Listed records:
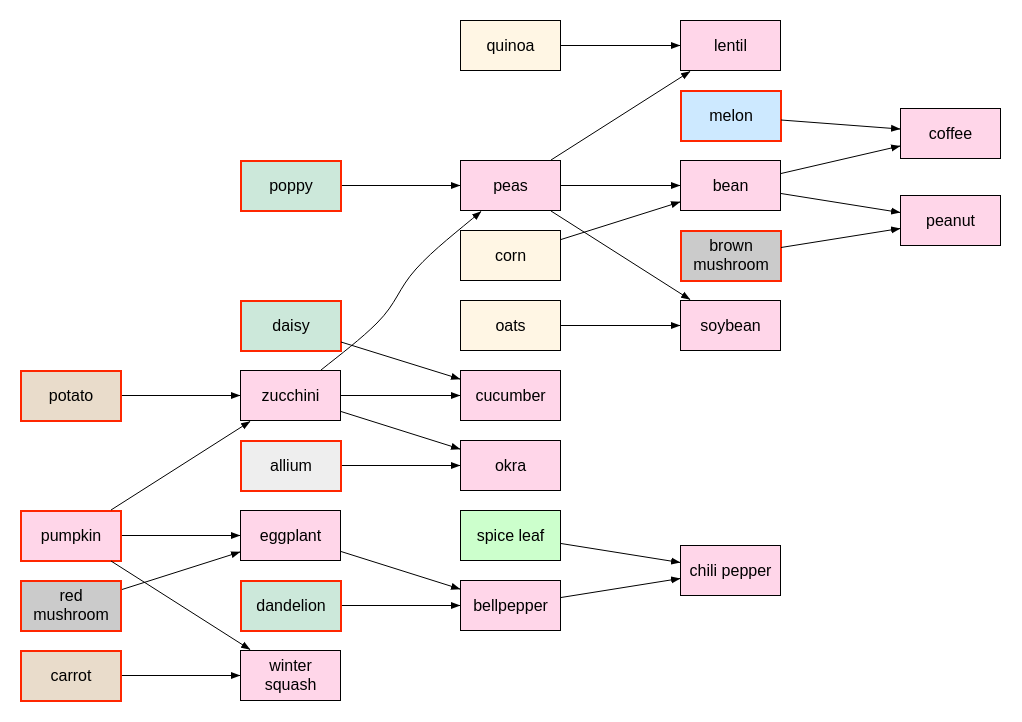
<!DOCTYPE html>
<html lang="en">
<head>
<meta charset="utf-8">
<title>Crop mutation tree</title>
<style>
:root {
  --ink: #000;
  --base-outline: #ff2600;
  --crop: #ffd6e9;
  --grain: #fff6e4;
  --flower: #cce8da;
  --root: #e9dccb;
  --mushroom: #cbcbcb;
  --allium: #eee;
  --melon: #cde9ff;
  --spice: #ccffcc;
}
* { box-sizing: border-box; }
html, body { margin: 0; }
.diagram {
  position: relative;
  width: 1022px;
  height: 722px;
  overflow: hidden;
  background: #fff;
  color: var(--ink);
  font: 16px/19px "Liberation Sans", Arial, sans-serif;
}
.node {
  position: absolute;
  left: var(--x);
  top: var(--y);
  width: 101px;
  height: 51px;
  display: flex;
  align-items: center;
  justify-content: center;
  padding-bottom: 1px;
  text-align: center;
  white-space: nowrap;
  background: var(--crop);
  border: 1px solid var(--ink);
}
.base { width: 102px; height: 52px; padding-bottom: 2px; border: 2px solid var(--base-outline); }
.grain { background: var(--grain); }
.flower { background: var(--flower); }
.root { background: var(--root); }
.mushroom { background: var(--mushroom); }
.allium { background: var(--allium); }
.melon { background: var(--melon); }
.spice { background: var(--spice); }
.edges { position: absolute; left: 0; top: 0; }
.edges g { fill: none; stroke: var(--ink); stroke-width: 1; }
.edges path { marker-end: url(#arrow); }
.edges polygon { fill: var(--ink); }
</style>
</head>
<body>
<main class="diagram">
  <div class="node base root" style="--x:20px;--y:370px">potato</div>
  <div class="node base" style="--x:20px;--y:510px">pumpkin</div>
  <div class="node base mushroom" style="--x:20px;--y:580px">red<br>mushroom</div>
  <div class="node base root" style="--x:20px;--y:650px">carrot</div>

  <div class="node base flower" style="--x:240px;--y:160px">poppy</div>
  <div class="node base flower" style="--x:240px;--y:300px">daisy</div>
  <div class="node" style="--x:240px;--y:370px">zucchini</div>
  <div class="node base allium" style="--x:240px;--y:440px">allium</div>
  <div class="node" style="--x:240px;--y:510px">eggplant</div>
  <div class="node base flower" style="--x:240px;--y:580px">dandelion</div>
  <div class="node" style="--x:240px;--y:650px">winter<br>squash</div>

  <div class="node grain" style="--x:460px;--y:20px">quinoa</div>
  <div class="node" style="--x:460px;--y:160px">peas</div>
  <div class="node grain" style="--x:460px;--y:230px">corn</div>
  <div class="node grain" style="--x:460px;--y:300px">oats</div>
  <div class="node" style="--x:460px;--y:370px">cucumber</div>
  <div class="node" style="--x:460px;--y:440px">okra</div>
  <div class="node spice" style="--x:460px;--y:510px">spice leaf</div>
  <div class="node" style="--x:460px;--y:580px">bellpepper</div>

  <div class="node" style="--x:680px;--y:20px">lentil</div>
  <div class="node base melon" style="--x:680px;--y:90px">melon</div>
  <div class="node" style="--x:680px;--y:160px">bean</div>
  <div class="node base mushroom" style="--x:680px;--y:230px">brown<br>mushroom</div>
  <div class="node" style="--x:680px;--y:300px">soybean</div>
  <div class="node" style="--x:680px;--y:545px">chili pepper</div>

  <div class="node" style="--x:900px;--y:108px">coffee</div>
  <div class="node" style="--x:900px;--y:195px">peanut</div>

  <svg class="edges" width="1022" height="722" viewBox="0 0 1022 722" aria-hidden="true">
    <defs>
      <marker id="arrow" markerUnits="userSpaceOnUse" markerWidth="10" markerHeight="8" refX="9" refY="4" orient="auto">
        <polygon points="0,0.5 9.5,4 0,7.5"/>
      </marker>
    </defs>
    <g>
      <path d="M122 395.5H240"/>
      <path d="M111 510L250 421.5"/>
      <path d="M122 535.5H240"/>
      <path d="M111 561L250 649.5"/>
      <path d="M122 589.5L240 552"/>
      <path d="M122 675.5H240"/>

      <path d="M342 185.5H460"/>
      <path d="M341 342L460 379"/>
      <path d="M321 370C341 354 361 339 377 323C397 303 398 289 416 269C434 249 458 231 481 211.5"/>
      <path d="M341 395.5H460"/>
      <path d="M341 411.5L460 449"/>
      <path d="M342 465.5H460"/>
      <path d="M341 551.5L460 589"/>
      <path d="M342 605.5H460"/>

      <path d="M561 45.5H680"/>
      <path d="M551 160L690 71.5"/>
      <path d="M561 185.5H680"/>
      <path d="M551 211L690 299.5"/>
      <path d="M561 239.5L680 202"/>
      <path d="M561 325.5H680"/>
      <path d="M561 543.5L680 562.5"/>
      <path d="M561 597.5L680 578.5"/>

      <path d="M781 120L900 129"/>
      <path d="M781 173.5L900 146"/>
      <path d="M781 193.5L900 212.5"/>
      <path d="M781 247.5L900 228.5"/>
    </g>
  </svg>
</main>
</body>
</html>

Your instructions:
Nothing but the lines from the top of the data above through the line containing "text-align: center;" should be output, exactly as written and without the pictures.

Response to this exercise:
<!DOCTYPE html>
<html lang="en">
<head>
<meta charset="utf-8">
<title>Crop mutation tree</title>
<style>
:root {
  --ink: #000;
  --base-outline: #ff2600;
  --crop: #ffd6e9;
  --grain: #fff6e4;
  --flower: #cce8da;
  --root: #e9dccb;
  --mushroom: #cbcbcb;
  --allium: #eee;
  --melon: #cde9ff;
  --spice: #ccffcc;
}
* { box-sizing: border-box; }
html, body { margin: 0; }
.diagram {
  position: relative;
  width: 1022px;
  height: 722px;
  overflow: hidden;
  background: #fff;
  color: var(--ink);
  font: 16px/19px "Liberation Sans", Arial, sans-serif;
}
.node {
  position: absolute;
  left: var(--x);
  top: var(--y);
  width: 101px;
  height: 51px;
  display: flex;
  align-items: center;
  justify-content: center;
  padding-bottom: 1px;
  text-align: center;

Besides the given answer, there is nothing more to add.